The GEMINI-1 and -2 studies were identical, multicenter, double-blind, industry-funded phase III trials of treatment-naïve adult patients with HIV-1 infection. Most patients were young (90 percent < 50 years), 85 percent were male, and 68 percent were white. Patients were randomized 1:1 to receive either dolutegravir (DTG) + lamivudine (3TC) or DTG + tenofovir disoproxil fumarate/emtricitabine (TDF/FTC). Patients with baseline viral loads ≤ 500,000 copies/mL were included. Patients with baseline major resistance mutations to nucleoside reverse transcriptase inhibitors (NRTI), non-NRTI, or protease inhibitors were excluded.
In the pooled analysis of the intention-to-treat population at 48 weeks, 91 percent (655/716) of patients receiving DTG + 3TC achieved plasma HIV-1 RNA of < 50 copies/mL, compared with 93 percent (669/717) of patients receiving DTG + TDF/FTC (adjusted treatment difference -1.7 percent, 95 percent confidence interval -4.4 to 1.1). Of the 8 percent of patients with baseline CD4 cell counts ≤ 200/μL, more achieved plasma HIV-1 RNA of < 50 copies/mL with DTG + TDF/FTC than with DTG + 3TC, although most non-response was unrelated to efficacy or treatment failure. None of the 10 patients who experienced virological withdrawal developed NRTI or integrase strand transfer inhibitor resistance mutations. Aside from expected greater renal and bone turnover biomarkers in patients receiving TDF, there were no significant differences in side effects.
For treatment-naïve patients with viral loads ≤ 500,000 copies/mL and without baseline drug resistance, DTG + 3TG is an attractive option.
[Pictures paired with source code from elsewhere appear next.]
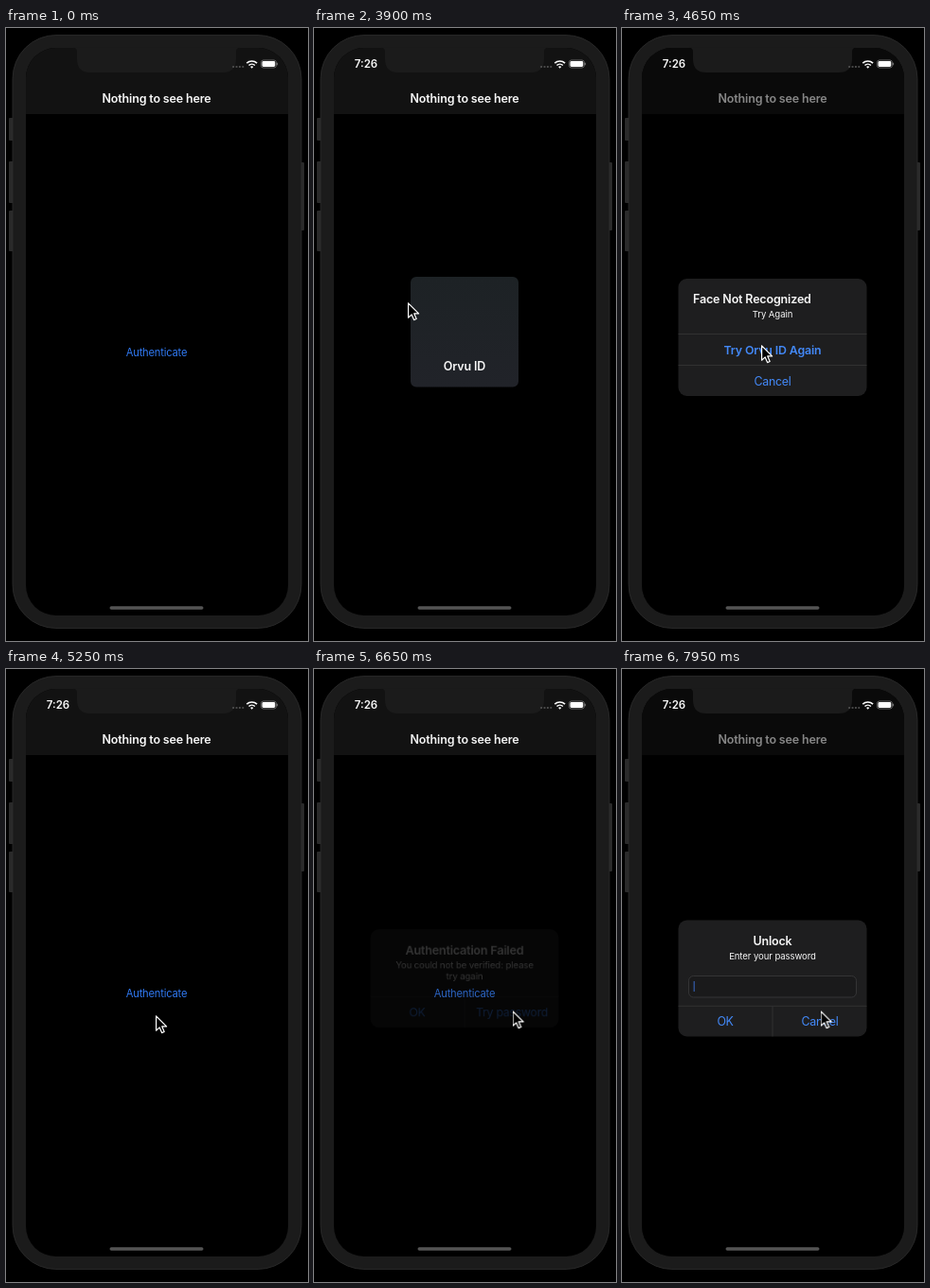
Write an HTML page that moves like this. It is 319 by 648 pixels and loops after 8000 ms.

```html
<!DOCTYPE html>
<html lang="en">
<head>
<meta charset="utf-8">
<title>Unlock flow</title>
<style>
  html, body { margin: 0; width: 100%; height: 100%; overflow: hidden; background: #000; }
  svg { display: block; width: 100%; height: 100%; }
  text { font-family: Inter, Roboto, sans-serif; text-anchor: middle; fill: #f7f7f7; }
  .head { font-size: 12.5px; font-weight: 600; letter-spacing: -.013em; }
  .note { font-size: 9.6px; letter-spacing: -.01em; }
  .action { font-size: 12.4px; letter-spacing: -.025em; fill: #4389f8; }
  .strong { font-weight: 600; letter-spacing: -.013em; }
  .link { font-size: 11.2px; letter-spacing: -.018em; fill: #3079f2; }
  .clock { font-size: 11.5px; font-weight: 600; }
  .card { fill: #1e1e1f; }
  .rule { stroke: #363637; stroke-width: .8; fill: none; }
  .press { fill: #fff; fill-opacity: .1; }
  .alert { transform-origin: 159px 327px; }
</style>
</head>
<body>
<svg viewBox="0 0 319 648">
  <defs>
    <clipPath id="screen"><rect x="21" y="21" width="277" height="600" rx="32"/></clipPath>
    <linearGradient id="glass" x2="0" y2="1">
      <stop stop-color="#1d2225"/><stop offset="1" stop-color="#212329"/>
    </linearGradient>
  </defs>
  <rect width="319" height="648"/>

  <!-- phone body -->
  <g fill="#2a2a2a">
    <rect x="3" y="95" width="5" height="24" rx="1"/>
    <rect x="3" y="141" width="5" height="44" rx="1"/>
    <rect x="3" y="193" width="5" height="43" rx="1"/>
    <rect x="311" y="142" width="4" height="72" rx="1"/>
  </g>
  <rect x="7" y="7.5" width="305" height="627" rx="46" fill="#1b1b1b" stroke="#2e2e2e" stroke-width=".8"/>

  <g clip-path="url(#screen)">
    <rect x="21" y="21" width="277" height="600"/>
    <rect x="21" y="21" width="277" height="70" fill="#121212"/>
    <text class="head" x="159" y="78.6">Nothing to see here</text>
    <text id="login" class="link" x="159" y="347">Authenticate</text>
    <rect id="dim" x="21" y="21" width="277" height="600"/>

    <g id="scan">
      <rect x="102" y="263" width="114" height="116.5" rx="6" fill="url(#glass)"/>
      <text class="head" x="159" y="361.6">Orvu ID</text>
    </g>

    <g id="retry" class="alert">
      <rect class="card" x="59.5" y="265" width="199" height="124" rx="9"/>
      <rect id="pressCancel" class="press" x="59.5" y="357" width="199" height="32" rx="6"/>
      <path class="rule" d="M59.5 323.5h199M59.5 356.5h199"/>
      <text class="head" x="75" y="291.4" style="text-anchor:start">Face Not Recognized</text>
      <text class="note" x="159" y="306">Try Again</text>
      <text class="action strong" x="159" y="345">Try Orvu ID Again</text>
      <text class="action" x="159" y="377.6">Cancel</text>
    </g>

    <g id="failed" class="alert">
      <rect class="card" x="59.5" y="275" width="199" height="104" rx="9"/>
      <rect id="pressPassword" class="press" x="159" y="346.5" width="99.5" height="32.5" rx="6"/>
      <path class="rule" d="M59.5 346.2h199M159 346.2V379"/>
      <text class="head" x="159" y="302">Authentication Failed</text>
      <text class="note" x="159" y="316.7">You could not be verified: please</text>
      <text class="note" x="159" y="328.5">try again</text>
      <text class="action" x="109" y="367.2">OK</text>
      <text class="action" x="209" y="367.2">Try password</text>
    </g>

    <g id="unlock" class="alert">
      <rect class="card" x="59.5" y="265.5" width="199" height="123" rx="9"/>
      <rect x="70.5" y="324.5" width="177" height="22.5" rx="5" fill="#1a1a1b" stroke="#3c3c3d" stroke-width=".8"/>
      <rect id="caret" x="75.5" y="330" width="1.5" height="11" fill="#3f7df0"/>
      <path class="rule" d="M59.5 356.3h199M159 356.3V388.5"/>
      <text class="head" x="159" y="292">Unlock</text>
      <text class="note" x="159" y="306.7">Enter your password</text>
      <text class="action" x="109" y="377.4">OK</text>
      <text class="action" x="209" y="377.4">Cancel</text>
    </g>
  </g>

  <!-- notch, status bar, home bar -->
  <path fill="#1b1b1b" d="M71 20.5q4 .5 4 4.5v8q0 14 14 14h140q14 0 14-14v-8q0-4 4-4.5z"/>
  <text id="clockBefore" class="clock" x="55" y="42">7:25</text>
  <text id="clockAfter" class="clock" x="55" y="42">7:26</text>
  <path d="M239.2 41h12" stroke="#5c5c5c" stroke-width="1.7" stroke-dasharray="1.9 1.5"/>
  <g fill="none" stroke="#fff" stroke-width="1.6">
    <path d="M254.3 37.2a7.8 7.8 0 0 1 10.8 0"/>
    <path d="M256.5 39.5a4.6 4.6 0 0 1 6.4 0"/>
  </g>
  <path fill="#fff" d="M258.1 41l1.6 1.7 1.6-1.7a2.3 2.3 0 0 0-3.2 0z"/>
  <rect x="269.4" y="34" width="16" height="8" rx="2.4" fill="none" stroke="#777" stroke-width=".8"/>
  <rect x="270.5" y="35.1" width="13.8" height="5.8" rx="1.4" fill="#fff"/>
  <path d="M286.6 36.7v2.6" stroke="#777"/>
  <rect x="109.5" y="611.2" width="99" height="3.6" rx="1.8" fill="#545454"/>

  <g id="cursor">
    <path d="M.6.8V16.2L4.2 12.9 6.6 18.6 9.2 17.5 6.8 11.9H11.6z" fill="#000" stroke="#fff" stroke-width="1.2" stroke-linejoin="round"/>
  </g>
</svg>
<script>
const LOOP = 8000;
const SOFT = 'cubic-bezier(.25, .5, .5, 1)';

const key = (time, prop, value, easing = 'linear') => ({ offset: time / LOOP, [prop]: value, easing });
const play = (id, frames) =>
  document.getElementById(id).animate(frames, { duration: LOOP, iterations: Infinity });

// Opacity goes from base to peak during each [start, stop] span; without stop it stays.
function pulse(id, spans, { base = 0, peak = 1, rise = 0, fall = 0 } = {}) {
  const frames = [key(0, 'opacity', base)];
  for (const [start, stop] of spans) {
    frames.push(key(start, 'opacity', base, SOFT), key(start + rise, 'opacity', peak));
    if (stop) frames.push(key(stop, 'opacity', peak, SOFT), key(stop + fall, 'opacity', base));
  }
  const stays = !spans[spans.length - 1][1];
  play(id, [...frames, key(LOOP, 'opacity', stays ? peak : base)]);
}

function shrinkIn(id, start) {
  play(id, [
    key(0, 'transform', 'scale(1.1)'),
    key(start, 'transform', 'scale(1.1)', 'ease-in-out'),
    key(start + 450, 'transform', 'scale(1)'),
    key(LOOP, 'transform', 'scale(1)')
  ]);
}

// Each move is [start, duration, x, y].
function travel(id, [x, y], moves) {
  const at = () => `translate(${x}px, ${y}px)`;
  const frames = [key(0, 'transform', at())];
  for (const [start, duration, nextX, nextY] of moves) {
    frames.push(key(start, 'transform', at(), 'ease-in-out'));
    [x, y] = [nextX, nextY];
    frames.push(key(start + duration, 'transform', at()));
  }
  play(id, [...frames, key(LOOP, 'transform', at())]);
}

const retry = [4200, 4950], failed = [5500, 6500], unlock = [7050];

pulse('clockBefore', [[0, 300]]);
pulse('clockAfter', [[300]]);
pulse('login', [[350, 400]], { base: 1, peak: .3, fall: 100 });
pulse('scan', [[650, 4100]], { rise: 250, fall: 300 });
pulse('retry', [retry], { rise: 250, fall: 300 });
pulse('failed', [failed], { rise: 400, fall: 300 });
pulse('unlock', [unlock], { rise: 400 });
pulse('dim', [retry, failed, unlock], { peak: .46, rise: 300, fall: 200 });
shrinkIn('failed', failed[0]);
shrinkIn('unlock', unlock[0]);

pulse('pressCancel', [[4900, 4950]], { fall: 100 });
pulse('pressPassword', [[6350, 6500]], { fall: 100 });
pulse('caret', [[7600, 7930]], { base: 1, peak: 0, rise: 150, fall: 70 });

pulse('cursor', [[50, 900], [3900]]);
travel('cursor', [61, 500], [
  [50, 350, 148, 341],
  [700, 200, 99, 290],
  [4300, 350, 147, 335],
  [4650, 200, 158, 366],
  [5650, 150, 166, 364],
  [5800, 250, 104, 380],
  [6150, 250, 209.5, 361]
]);
</script>
</body>
</html>
```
Additional data regarding its durability and its effectiveness among patients with CD4 cell counts ≤ 200/μL (as well as higher viral loads) will help determine its place in the armamentarium of regimens for treatment-naïve patients.
|For a review of other recent research in the infectious diseases literature, see “In the Literature,” by Stanley Deresinski, MD, FIDSA, in each issue of Clinical Infectious Diseases: